The International Monetary Fund (IMF) has issued a Working Paper (WP/07/87) on the **“Concept of Offshore Financial Centers: In Search of an Operational Definition”**.
The Working Paper proposes a new definition of Offshore Financial Centers (OFCs) and develops a statistical method **to differentiate between OFCs and non-OFCs** using data from the Coordinated Portfolio Investment Survey (CPIS), the International Investment Position (IIP), and the balance of payments. The suggested methodology identifies more than 80 percent of the OFCs in the study sample that also appear in the a priori list used by the IMF to conduct its OFC assessment program. The methodology distinguishes OFCs based strictly on their macroeconomic features and avoids subjective presumptions on their activities or regulatory frameworks. The study also identifies three new countries meeting OFC criteria – Latvia, the United Kingdom and Uruguay.
The Working Paper maintains that the current definitions of OFCs do not adequately capture the intrinsic feature of the OFC phenomenon, which is its raison d’être—the provision of financial services to nonresidents, namely, exports of financial services. The peculiarity of OFCs is that they have specialized in the supply of financial services on a scale far exceeding the needs and the size of their economies. Therefore, the following definition attempts to capture that feature so characteristic of OFCs.
*”An OFC is a country or jurisdiction that provides financial services to nonresidents on a scale that is incommensurate with the size and the financing of its domestic economy.”*
The study claims that consistent with the proposed definition, an indicator of the OFC status of a country or jurisdiction would relate the level of its net exports of financial services to a measure of its national income or domestic financing needs. More specifically, it can be considered that:
*”The ratio of net financial services exports to GDP could be an indicator of the OFC status of a country or jurisdiction.”*
The author points out that the issue of an objective definition is of crucial importance to the work of the IMF. *”Indeed, the IMF has been carrying out a program of OFC assessments with an initial list of OFCs based on an FSF list that includes IMF member countries and non-member OFCs.”* It is pointed out that since the OFC assessment program is voluntary and relies on a cooperative effort to enhance the supervisory capacity of the assessed jurisdictions, enshrining the eligibility in the program through objective and mutually acceptable criteria will go a long way toward promoting participation in, and ownership of, the assessment programs and the ensuing reforms.

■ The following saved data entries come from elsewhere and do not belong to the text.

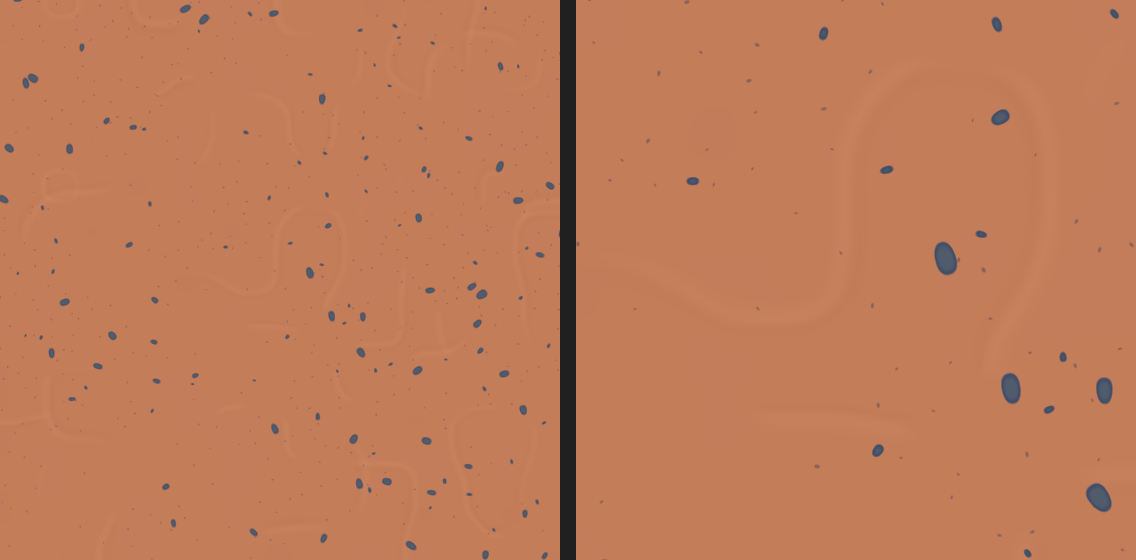
Left: the whole. Right: its middle third, enlarged.
Write a WebGL 2 fragment shader that draws this texture.

```glsl
#version 300 es
precision highp float;
// Terracotta surface with scattered slate pebbles, fine specks and faint worm-like ridges.

uniform vec2 u_resolution;
out vec4 fragColor;

const vec3 CLAY = vec3(0.765, 0.490, 0.350);
const vec3 SLATE = vec3(0.315, 0.355, 0.425);
const vec3 SLATE_RIM = vec3(0.255, 0.305, 0.405);
const vec3 SPECK = vec3(0.43, 0.32, 0.36);

// Integer hash: three values in 0..1 for a cell and a seed
vec3 hash3(ivec2 cell, int seed) {
    uvec3 v = uvec3(uvec2(cell), uint(seed)) * 1664525u + 1013904223u;
    v.x += v.y * v.z; v.y += v.z * v.x; v.z += v.x * v.y;
    v ^= v >> 16u;
    v.x += v.y * v.z; v.y += v.z * v.x; v.z += v.x * v.y;
    return vec3(v >> 8u) / 16777216.0;
}

float noise(vec2 p, int seed) {
    ivec2 i = ivec2(floor(p));
    vec2 f = fract(p);
    f = f * f * f * (f * (f * 6.0 - 15.0) + 10.0);
    float bottom = mix(hash3(i, seed).x, hash3(i + ivec2(1, 0), seed).x, f.x);
    float top = mix(hash3(i + ivec2(0, 1), seed).x, hash3(i + ivec2(1, 1), seed).x, f.x);
    return mix(bottom, top, f.y);
}

// Approximate distance to a slightly tapered, blunt oval
float ovalDistance(vec2 q, vec2 radii, float taper) {
    q.y *= 1.0 + taper * q.x / radii.x;
    vec2 s = pow(abs(q) / radii, vec2(2.3));
    return (pow(s.x + s.y, 1.0 / 2.3) - 1.0) * radii.y;
}

// Distance to the nearest oval of a clumped, jittered grid
float scatter(vec2 p, float cells, float density, vec2 sizeRange, int seed) {
    ivec2 home = ivec2(floor(p * cells));
    float nearest = 1.0;
    for (int y = -1; y <= 1; y++) {
        for (int x = -1; x <= 1; x++) {
            ivec2 cell = home + ivec2(x, y);
            vec3 place = hash3(cell, seed);
            vec3 form = hash3(cell, seed + 1);
            vec2 center = (vec2(cell) + place.xy) / cells;
            float clump = smoothstep(0.25, 0.75, noise(center * 5.0, seed + 2));
            if (place.z > density * mix(0.4, 1.6, clump)) continue;
            float angle = form.x * 3.14159;
            vec2 axis = vec2(cos(angle), sin(angle));
            vec2 offset = p - center;
            vec2 q = vec2(dot(offset, axis), dot(offset, vec2(-axis.y, axis.x)));
            float halfLength = mix(sizeRange.x, sizeRange.y, form.y);
            vec2 radii = halfLength * vec2(1.0, mix(0.56, 0.74, form.z));
            nearest = min(nearest, ovalDistance(q, radii, mix(-0.15, 0.15, place.x)));
        }
    }
    return nearest;
}

float coverage(float d, float softness) {
    return clamp(0.5 - d / softness, 0.0, 1.0);
}

// Broken contour lines of noise, lit on one side and shaded on the other
float ridges(vec2 p, float scale, float width, int seed) {
    const float STEP = 0.002;
    float n = noise(p * scale, seed);
    vec2 slope = vec2(noise((p + vec2(STEP, 0.0)) * scale, seed),
                      noise((p + vec2(0.0, STEP)) * scale, seed)) - n;
    float steepness = max(length(slope) / STEP, 0.15 * scale);
    float d = (n - 0.5) / (steepness * width);
    float gaps = smoothstep(0.5, 0.75, noise(p * scale * 1.2 + 3.7, seed + 1));
    return gaps * (exp(-d * d) - 0.5 * exp(-(d - 1.6) * (d - 1.6)));
}

void main() {
    vec2 p = gl_FragCoord.xy / u_resolution.y;
    float pixel = 1.0 / u_resolution.y;

    // Clay ground with low-contrast ridges
    float relief = ridges(p, 9.0, 0.0055, 11) + ridges(p, 7.0, 0.007, 21);
    float mottle = noise(p * 12.0, 31) - 0.5;
    vec3 color = CLAY + 0.014 * relief + 0.004 * mottle;

    // Dust-sized specks
    float dust = scatter(p, 32.0, 0.45, vec2(0.0008, 0.0016), 41);
    color = mix(color, SPECK, 0.65 * coverage(dust, 1.3 * pixel));

    // Large and small pebbles with a darker rim
    float large = scatter(p, 14.0, 0.36, vec2(0.0052, 0.0105), 51);
    float small = scatter(p, 16.0, 0.22, vec2(0.0022, 0.0046), 61);
    float pebble = min(large, small);
    vec3 stone = mix(SLATE, SLATE_RIM, smoothstep(-0.0026, -0.0004, pebble));
    color = mix(color, stone, coverage(pebble, 1.4 * pixel));

    fragColor = vec4(color, 1.0);
}
```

*Note: WP/07/87 was prepared by Mr. Ahmed Zoromé of the Monetary and Capital Markets Department of the IMF, and published with a disclaimer that the views expressed are those of the author and do not necessarily represent those of the IMF or IMF policy. IMF Working Papers describe research in progress and are published to elicit comments and to further debate.*